Please find the lines in the entries below that contain the word "canvas", and copy each one.
-------- Record set
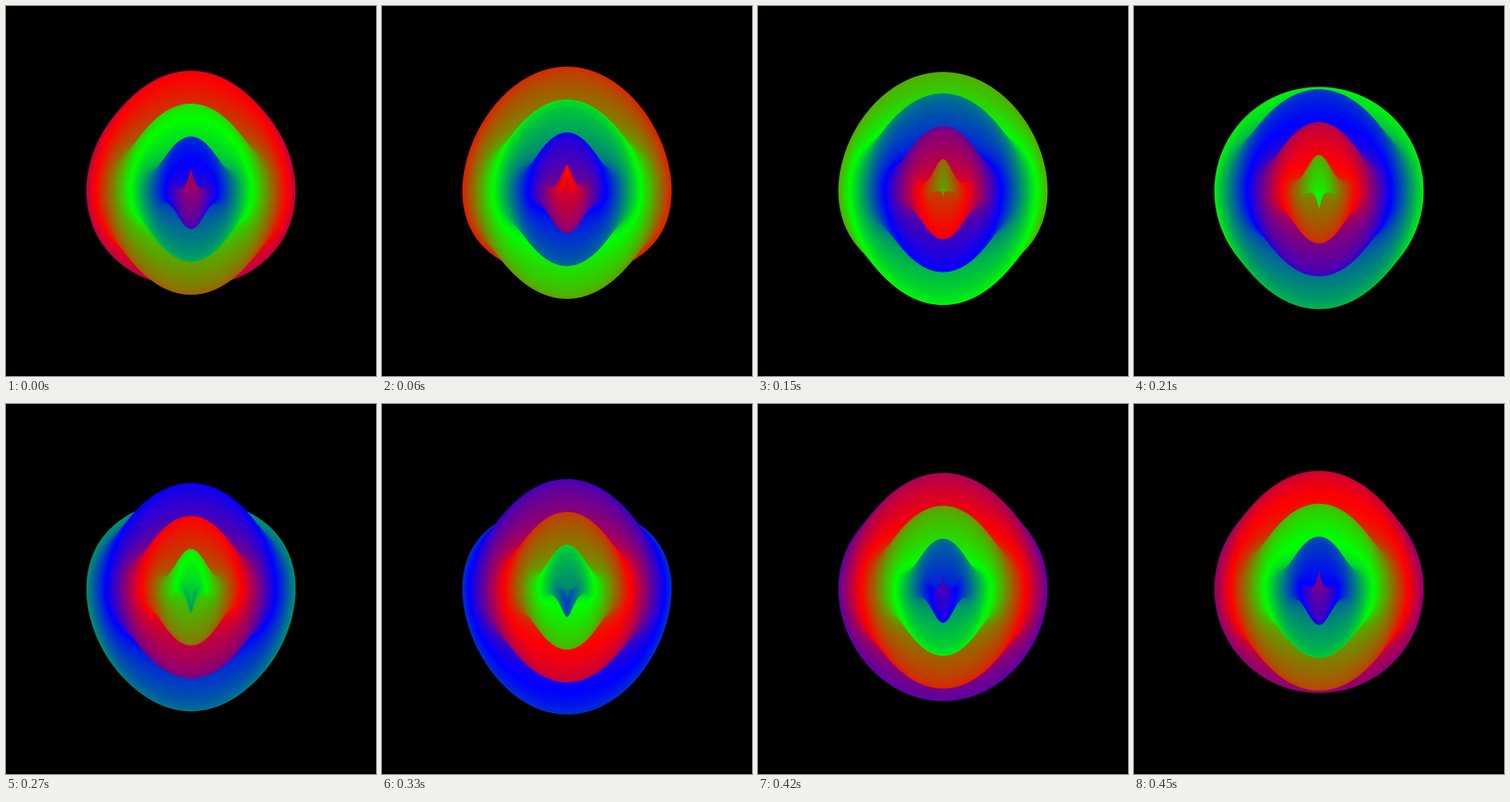
These frames come from a looping animation (500x500 px, 0.48 s). An HTML page with a canvas:

```html
<!DOCTYPE html>
<html lang="en">
<head>
<meta charset="utf-8">
<title>Colour ripple</title>
<style>
  html, body { margin: 0; height: 100%; overflow: hidden; background: #000; }
  canvas { display: block; width: 500px; height: 500px; }
</style>
</head>
<body>
<canvas id="stage" width="1000" height="1000"></canvas>
<script>
const ctx = document.getElementById('stage').getContext('2d');
const TAU = 2 * Math.PI;
const STEPS = 16, STEP_MS = 30;
const RADIUS = 100 * Math.SQRT2, SWING = RADIUS / 5;
const RINGS = 200, CORNERS = 120;

// Twice the stage size keeps the stacked edges crisp.
ctx.scale(2, 2);

// Linear red -> green -> blue -> red wheel; the channels always sum to 255.
function wheel(hue) {
  const h = (hue - Math.floor(hue)) * 3;
  const from = Math.floor(h) % 3;
  const rgb = [0, 0, 0];
  rgb[from] = Math.round(255 * (1 - h % 1));
  rgb[(from + 1) % 3] = 255 - rgb[from];
  return `rgb(${rgb})`;
}

// A circle whose top and bottom are both lifted while its sides stay put.
function ring(radius, lift) {
  ctx.beginPath();
  for (let i = 0; i < CORNERS; i++) {
    const angle = i / CORNERS * TAU, s = Math.sin(angle);
    ctx.lineTo(250 + radius * Math.cos(angle), 250 + radius * s + lift * s * s);
  }
  ctx.fill();
}

// Rings stacked from large to small, with a ripple running outwards.
function draw(turn) {
  ctx.fillStyle = '#000';
  ctx.fillRect(0, 0, 500, 500);
  for (let i = RINGS; i > 0; i--) {
    const size = i / RINGS;
    ctx.fillStyle = wheel(turn - size - 1 / 12);
    ring(RADIUS * size, SWING * Math.sin(20 * size - TAU * (turn + 0.25)));
  }
}

function tick() {
  draw(Math.floor(performance.now() / STEP_MS) % STEPS / STEPS);
  requestAnimationFrame(tick);
}
tick();
</script>
</body>
</html>
```
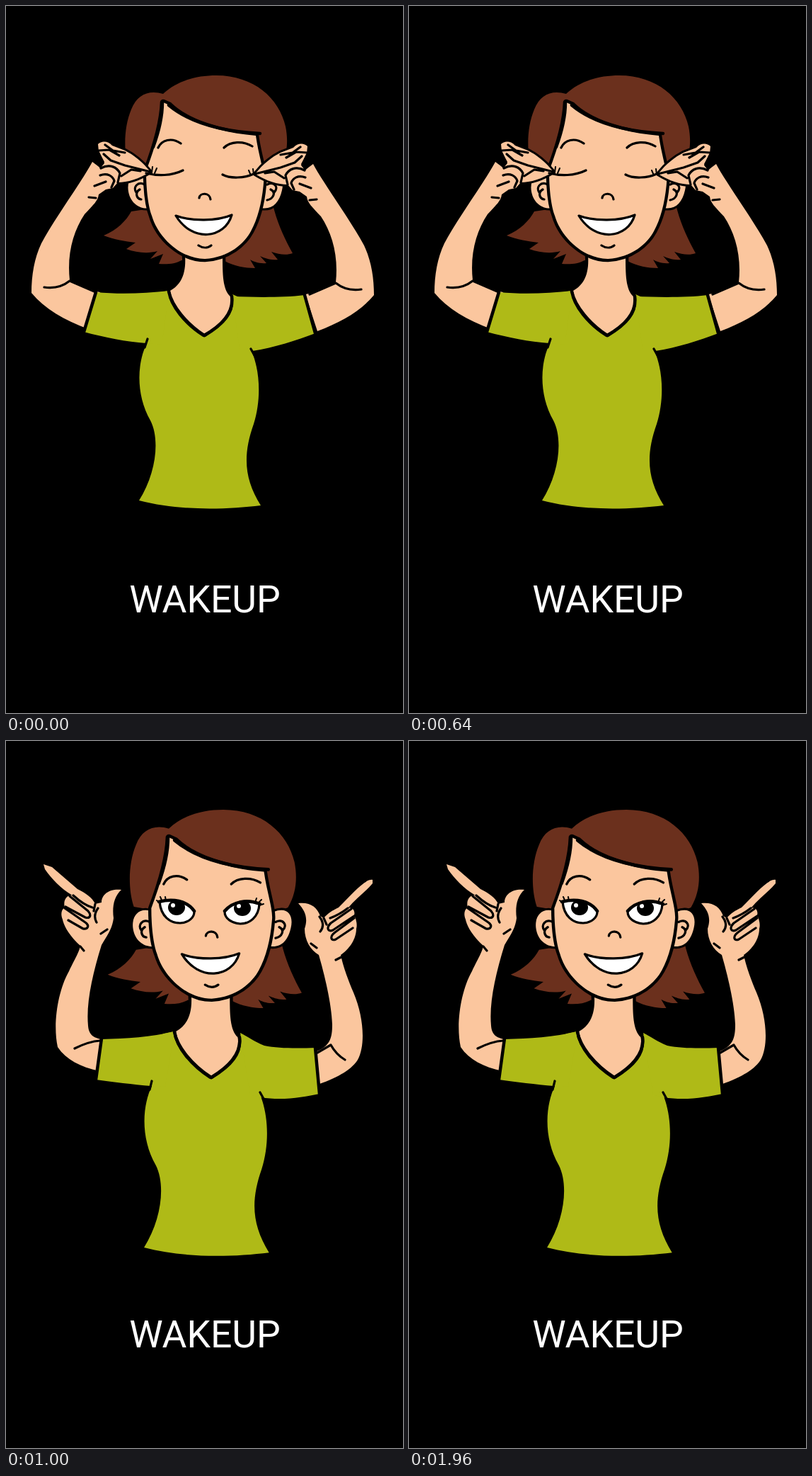
Animation, 561 px wide and 998 px high, one loop 2 s. Source, as an HTML page:

```html
<!DOCTYPE html>
<html lang="en">
<head>
<meta charset="utf-8">
<title>Wake up</title>
<style>
  html, body { margin: 0; width: 100%; height: 100%; overflow: hidden; background: #000; }
  svg { display: block; width: 100%; height: 100%; }
  .shape { stroke: #000; stroke-width: 6; stroke-linejoin: round; paint-order: stroke; }
  .bold { stroke-width: 8.5; }
  .skin { fill: #fbc69e; }
  .hair { fill: #6b301d; }
  .shirt { fill: #afba17; }
  .white { fill: #fff; }
  .line { fill: none; stroke: #000; stroke-width: 3.2; stroke-linecap: round; stroke-linejoin: round; }
  .thick { stroke-width: 4.5; }
  .lash { stroke-width: 2; }
  .filled { fill: #fff; }
  text { font: 400 53.5px Roboto, "Open Sans", sans-serif; fill: #fff; text-anchor: middle; }
</style>
</head>
<body>
<svg viewBox="0 0 561 998">
  <rect width="561" height="998"/>

  <!-- head and torso, common to both poses -->
  <g id="figure">
    <path class="hair" d="M222 124C242 105 270 98 297 98C350 98 386 130 395 170C399 190 398 212 386 232L367 240L379 288C385 310 395 331 405 349C397 352 386 351 375 347L384 358C373 359 366 356 359 353L368 363C358 364 350 361 345 358L352 370C338 370 322 367 309 360L248 359C239 364 228 365 216 364L222 350L204 357L214 346C200 350 184 348 170 343L183 334C168 332 153 330 138 324C157 316 170 303 177 290L197 287L197 235L174 231C166 208 166 172 177 146C185 125 202 118 222 124Z"/>
    <path class="shirt" d="M229 402L214 405L200 474C184 505 184 550 204 585C218 612 212 660 188 698C245 713 310 711 360 705C337 668 334 635 350 590C361 555 359 515 347 487L345 418L320 407L280 464Z"/>
    <path class="shape skin bold" d="M253 352C255 380 246 394 232 402C235 423 255 447 280 463C307 447 320 431 317 410C306 400 306 378 306 352Z"/>
    <path class="shape skin" d="M201 238C180 230 170 245 173 262C176 279 190 288 204 285Z"/>
    <path class="shape skin" d="M366 238C386 230 394 243 390 260C386 278 376 288 360 285Z"/>
    <path class="line" d="M196 252C186 247 179 256 184 263M189 259C182 263 184 272 191 273M369 252C379 247 386 256 379 263M374 259C382 263 378 272 369 274"/>
    <path class="shape skin bold" d="M222 136C221 163 212 196 198 233C198 260 201 283 206 296C215 327 247 357 281 357C315 355 337 335 346 318C356 300 362 275 364 250C366 235 357 212 353 183C305 179 257 165 231 140Z"/>
    <path class="line thick" d="M230 140C260 165 305 177 359 180M221 136C221 160 215 180 208 199"/>
    <path class="line" d="M215 200C220 189 234 185 247 194M308 200C317 191 335 190 348 198M273 271C274 263 288 263 289 273M272 338C278 342 285 342 290 338"/>
    <path class="line filled" d="M240 296C262 304 298 304 319 295C309 329 263 334 240 296Z"/>
  </g>

  <g id="pinching">
    <g id="bentArm">
      <path class="shape skin" d="M122 220C107 248 70 298 50 335C40 356 36 380 36 405C55 428 82 443 116 456L133 404C115 401 102 395 90 387C86 350 95 318 111 294C124 280 130 275 131 266L141 259L151 257L158 249C172 249 188 244 204 234C192 219 180 210 168 204L150 197C144 190 135 190 130 195L131 205L139 220L134 229Z"/>
      <path class="line" d="M127 404L90 388C80 396 68 399 54 397M131 204L146 203L160 211M140 196L151 204L168 207M138 209L148 218L168 225L204 234M134 229C147 222 157 228 161 236L158 249M133 239C143 235 151 240 153 247L149 256M125 254L141 248M117 270L127 271M163 240L177 231L190 233"/>
      <path d="M121 204L131 204L139 222L133 229L127 222Z"/>
      <path class="line lash" d="M206 235L207 227M210 236L213 229"/>
    </g>
    <use href="#bentArm" transform="matrix(-1 0 0 1 556 3)"/>
    <path class="shirt" d="M127 404C160 407 195 406 231 402L220 478L198 476C170 474 140 468 110 460ZM422 408C390 412 350 411 320 410L330 485L348 487C380 482 410 472 437 462Z"/>
    <path class="line thick" d="M127 404L110 460M422 408L437 462"/>
    <path class="line thick" d="M230 403C234 423 255 449 280 465C308 449 322 431 319 410"/>
    <path class="line" d="M200 470L196 482M346 484L351 493M198 236C214 240 234 240 250 232M306 238C317 244 337 243 350 237"/>
  </g>

  <g id="pointing" display="none">
    <path class="shape skin" d="M53 174L65 178L101 209C113 215 122 221 126 230L135 228C135 216 147 208 163 210C152 220 150 235 152 250C150 266 143 274 135 288C122 330 113 370 116 402C117 415 124 420 140 422L132 466C105 460 85 450 73 432C66 400 73 353 89 325C98 306 103 299 105 289C90 275 82 262 80 252C77 245 78 238 83 235C80 224 87 216 94 218C78 209 64 194 55 181Z"/>
    <path class="shape skin" d="M518 196C508 194 490 215 470 235C460 240 455 243 449 250L444 247C440 235 430 227 413 229C423 240 427 250 422 265C422 281 430 295 442 302C450 330 460 370 461 400C461 420 458 432 434 440L443 484C470 475 490 462 497 450C508 430 506 390 491 355C479 326 476 315 473 302C490 290 495 275 495 265C497 258 494 250 492 246C494 238 488 234 483 236C495 222 509 212 518 201Z"/>
    <path class="line" d="M95 218C106 228 115 233 122 235M90 219L116 240C121 246 119 251 112 249L84 234M83 236L112 256C119 261 115 266 109 265L88 253M126 230L124 240M130 236C125 243 124 249 128 256M105 290L110 296M143 266L134 272M133 423C118 424 105 430 97 434"/>
    <path class="line" d="M483 236C474 243 466 247 458 250M488 237L459 257C452 264 455 270 462 267L492 247M492 250L465 270C457 276 459 283 466 280L490 264M449 250L453 259M443 248C449 256 449 263 444 269M431 286L439 292M466 309L474 305M440 440L459 429C465 440 474 447 479 450"/>
    <path class="shirt" d="M135 421C170 420 205 418 238 410L225 488L205 487C180 485 150 481 127 478ZM438 433C410 434 385 434 365 430C352 425 341 417 331 412L345 500L360 503C390 508 420 503 443 498Z"/>
    <path class="line thick" d="M135 420L127 478M437 433L443 498"/>
    <path class="line thick" d="M238 411C242 432 263 458 290 475C318 458 333 440 330 418"/>
    <path class="line" d="M206 480L203 492M359 496L364 505"/>
    <g id="eyes">
      <path class="line filled" d="M217 227C219 248 232 257 246 257C259 256 266 249 266 241C256 225 235 222 217 227Z"/>
      <path class="line filled" d="M358 230C357 249 344 258 331 258C318 257 309 250 309 241C321 226 341 223 358 230Z"/>
      <ellipse cx="241" cy="235" rx="12" ry="11"/>
      <ellipse cx="334" cy="236" rx="12" ry="11"/>
      <circle class="white" cx="236" cy="232" r="3"/>
      <circle class="white" cx="329" cy="233" r="3"/>
      <path class="line thick" d="M216 227C235 222 256 225 266 240M309 240C321 226 341 223 359 230"/>
      <path class="line lash" d="M217 228L213 225M221 227L218 220M226 226L225 220M352 228L354 222M356 229L361 224M358 232L364 230"/>
    </g>
  </g>

  <text x="281" y="856">WAKEUP</text>
</svg>
<script>
  const LOOP = 2000, SWITCH = 1000;
  const byId = id => document.getElementById(id);
  const figure = byId("figure"), pinching = byId("pinching"), pointing = byId("pointing");
  const show = (node, on) => node.setAttribute("display", on ? "inline" : "none");
  const start = performance.now();

  function draw(time) {
    const awake = time % LOOP >= SWITCH;
    show(pinching, !awake);
    show(pointing, awake);
    // the awake figure stands slightly larger and to the right
    figure.setAttribute("transform", awake ? "matrix(1.027 0 0 1.03 2 -4)" : "");
  }

  function tick(now) {
    draw(Math.max(0, now - start));
    requestAnimationFrame(tick);
  }
  draw(0);
  requestAnimationFrame(tick);
</script>
</body>
</html>
```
----------------
• **Result below**
These frames come from a looping animation (500x500 px, 0.48 s). An HTML page with a canvas:
  canvas { display: block; width: 500px; height: 500px; }
<canvas id="stage" width="1000" height="1000"></canvas>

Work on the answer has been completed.